** INPUT DATA follows **

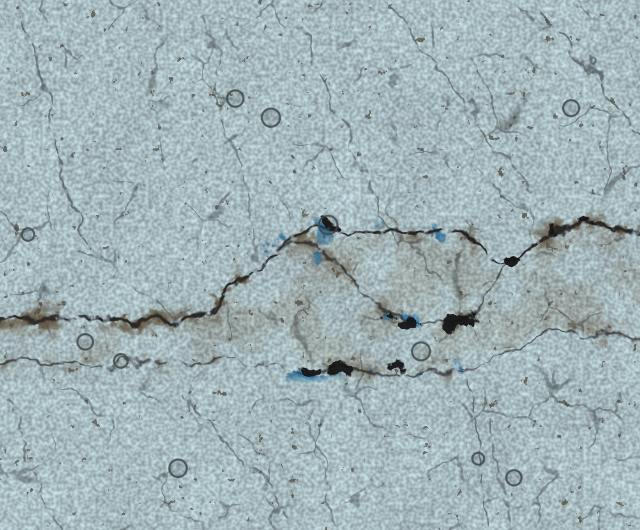
Write a WebGL 1 fragment shader that draws this texture.

```glsl
precision highp float;
// A thin section of pale granular rock in transmitted light: grainy blue-grey
// ground, jagged stained seams, oblique hairline fractures, opaque inclusions
// and round bubbles. Gradient noise warps simple distance functions.

uniform vec2 u_resolution;

#define GRAIN_SCALE 150.0
#define GRAIN_CONTRAST 0.95
#define CELL_SCALE 9.0
#define WARP 0.026
#define SEAM_WIDTH 0.0030
#define HAIRLINE_WIDTH 0.0014
#define STAIN_AMOUNT 0.75
#define PALE vec3(0.735, 0.830, 0.850)
#define SHADE vec3(0.555, 0.612, 0.630)
#define OPAQUE vec3(0.085, 0.080, 0.085)
#define BROWN vec3(0.36, 0.31, 0.23)
#define BLUE vec3(0.10, 0.40, 0.60)

vec2 hash2(vec2 p) {
  vec3 q = fract(p.xyx * vec3(0.1031, 0.1030, 0.0973));
  q += dot(q, q.yzx + 33.33);
  return fract((q.xx + q.yz) * q.zy);
}

float cornerRamp(vec2 cell, vec2 offset) {
  float angle = 6.2832 * hash2(cell).x;
  return dot(vec2(cos(angle), sin(angle)), offset);
}

float gradientNoise(vec2 p) {
  vec2 i = floor(p), f = p - i, e = vec2(1.0, 0.0);
  vec2 u = f * f * f * (f * (f * 6.0 - 15.0) + 10.0);
  return mix(mix(cornerRamp(i, f), cornerRamp(i + e, f - e), u.x),
             mix(cornerRamp(i + e.yx, f - e.yx), cornerRamp(i + 1.0, f - 1.0), u.x), u.y);
}

float fbm(vec2 p) {
  float sum = 0.0, amplitude = 1.0;
  for (int i = 0; i < 4; i++) {
    sum += amplitude * gradientNoise(p);
    p = p * 2.03 + 17.3;
    amplitude *= 0.5;
  }
  return sum;
}

// Seam kinds: 0 main, 1 loop hanging below it, 2 lower
float seamHeight(float x, float kind) {
  float upper = mix(0.395, 0.57, smoothstep(0.32, 0.62, x))
              - 0.06 * exp(-pow((x - 0.95) / 0.07, 2.0));
  float sag = 0.17 * smoothstep(0.52, 0.78, x) * (1.0 - smoothstep(0.86, 0.97, x));
  float lower = 0.315 - 0.02 * smoothstep(0.4, 0.7, x) + 0.08 * smoothstep(0.8, 1.1, x);
  return kind > 1.5 ? lower : upper - sag * kind;
}

float seamDistance(vec2 p, float kind) {
  float y = seamHeight(p.x, kind);
  float slope = (seamHeight(p.x + 0.005, kind) - y) / 0.005;
  return abs(p.y - y) / sqrt(1.0 + slope * slope);
}

float segmentDistance(vec2 p, vec2 a, vec2 b) {
  vec2 ab = b - a;
  return length(p - a - ab * clamp(dot(p - a, ab) / dot(ab, ab), 0.0, 1.0));
}

// Gap between the two nearest cell centres, zero on a grain boundary
float boundaryGap(vec2 p) {
  vec2 cell = floor(p), nearest = vec2(8.0);
  for (int j = -1; j <= 1; j++)
    for (int i = -1; i <= 1; i++) {
      vec2 c = cell + vec2(float(i), float(j));
      float d = length(c + hash2(c + 40.0) - p);
      nearest = d < nearest.x ? vec2(d, nearest.x) : vec2(nearest.x, min(nearest.y, d));
    }
  return nearest.y - nearest.x;
}

void main() {
  vec2 p = gl_FragCoord.xy / u_resolution.y;
  float aa = 1.0 / u_resolution.y;
  vec2 q = p + WARP * vec2(fbm(p * 13.0), fbm(p * 13.0 + 51.0));
  float patches = fbm(p * 11.0 + 80.0), detail = fbm(p * 48.0 + 9.0);

  // Granular ground, duller and warmer between the seams
  float grain = gradientNoise(p * GRAIN_SCALE) + 0.5 * gradientNoise(p * GRAIN_SCALE * 0.43 + 31.0);
  float tone = 0.58 + GRAIN_CONTRAST * grain + 0.22 * fbm(p * 7.0);
  vec3 color = mix(SHADE, PALE, clamp(tone, -0.3, 1.25));
  float band = smoothstep(-0.01, 0.02, q.y - seamHeight(q.x, 2.0))
             * smoothstep(-0.01, 0.02, seamHeight(q.x, 0.0) - q.y);
  color *= mix(vec3(1.0), vec3(0.94, 0.90, 0.87), band * smoothstep(-0.35, 0.25, patches));

  // Faint grain boundaries and scattered specks
  float edge = 1.0 - smoothstep(0.01, 0.055, boundaryGap(q * CELL_SCALE));
  color *= 1.0 - 0.28 * edge * smoothstep(-0.1, 0.3, patches);
  float speck = smoothstep(0.50, 0.66, detail + 0.25 * patches);
  color = mix(color, BROWN * 0.75, 0.65 * speck);

  // Oblique hairline fractures: one row above the seams, one below
  for (int i = 0; i < 10; i++) {
    float n = float(i), row = step(4.5, n);
    vec2 h = hash2(vec2(n, 3.0)), k = hash2(vec2(n, 8.0));
    vec2 start = vec2((mod(n, 5.0) + h.x) * 0.23 - 0.03, mix(0.92 + 0.1 * h.y, 0.30 - 0.1 * h.y, row));
    float angle = mix(-1.4, -0.75, k.x);
    vec2 end = start + mix(0.46, 0.32, row) * vec2(cos(angle), sin(angle));
    float d = segmentDistance(q, start, end);
    float line = 1.0 - smoothstep(HAIRLINE_WIDTH - aa * 0.5, HAIRLINE_WIDTH + aa * 1.3, d);
    color = mix(color, SHADE * 0.55, line * (0.5 + 0.3 * k.y) * smoothstep(-0.5, 0.1, detail));
  }

  // Seams with brown staining, blue pores and a ragged dark core
  for (int i = 0; i < 3; i++) {
    float kind = float(i), d = seamDistance(q, kind);
    float strength = kind < 0.5 ? 1.0 : 0.72;
    float halo = exp(-d * d / 0.00035);
    color = mix(color, BROWN, STAIN_AMOUNT * strength * halo * smoothstep(0.0, 0.5, patches + 0.6 * detail));
    float middle = smoothstep(0.40, 0.50, p.x) * (1.0 - smoothstep(0.92, 1.0, p.x));
    float pore = smoothstep(0.30, 0.42, gradientNoise(p * 19.0 + 5.0) + 0.25 * detail);
    color = mix(color, BLUE, 0.8 * pore * halo * middle);
    float width = SEAM_WIDTH * strength * (0.8 + 1.2 * max(patches, -0.4));
    float core = 1.0 - smoothstep(width - aa, width + aa * 1.5, d);
    color = mix(color, OPAQUE * 1.7, core * strength * smoothstep(-0.65, 0.05, detail + 0.4 * patches));
  }

  // Opaque inclusions strung along the right part of the seams
  for (int i = 0; i < 11; i++) {
    float n = float(i);
    vec2 h = hash2(vec2(n, 21.0)), k = hash2(vec2(n, 34.0));
    float x = 0.56 + 0.64 * fract(n * 0.618 + 0.1 * h.x);
    vec2 center = vec2(x, seamHeight(x, mod(n, 3.0)) + 0.03 * (h.y - 0.5));
    float d = length((q - center) * vec2(0.75, 1.15)) + 0.012 * detail - mix(0.006, 0.023, k.x * k.x);
    color = mix(color, OPAQUE, 0.95 * (1.0 - smoothstep(-aa, aa * 1.5, d)));
  }

  // Round bubbles with thin dark rims
  for (int i = 0; i < 11; i++) {
    float n = float(i);
    vec2 center = vec2(1.2 * fract(n * 0.618 + 0.19), 0.04 + 0.9 * fract(n * 0.755 + 0.31));
    float d = length(p - center) - mix(0.011, 0.018, hash2(vec2(n, 55.0)).x);
    color *= 1.0 - 0.09 * (1.0 - smoothstep(-aa, aa, d));
    color = mix(color, SHADE * 0.45, 0.85 * (1.0 - smoothstep(0.0006, 0.0006 + aa * 1.5, abs(d))));
  }

  gl_FragColor = vec4(clamp(color, 0.0, 1.0), 1.0);
}
```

** End of INPUT DATA **

▸ PROMPT
Every line that holds the string "define" must be copied from the records above.

▸ OUTPUT OF THE TASK
#define GRAIN_SCALE 150.0
#define GRAIN_CONTRAST 0.95
#define CELL_SCALE 9.0
#define WARP 0.026
#define SEAM_WIDTH 0.0030
#define HAIRLINE_WIDTH 0.0014
#define STAIN_AMOUNT 0.75
#define PALE vec3(0.735, 0.830, 0.850)
#define SHADE vec3(0.555, 0.612, 0.630)
#define OPAQUE vec3(0.085, 0.080, 0.085)
#define BROWN vec3(0.36, 0.31, 0.23)
#define BLUE vec3(0.10, 0.40, 0.60)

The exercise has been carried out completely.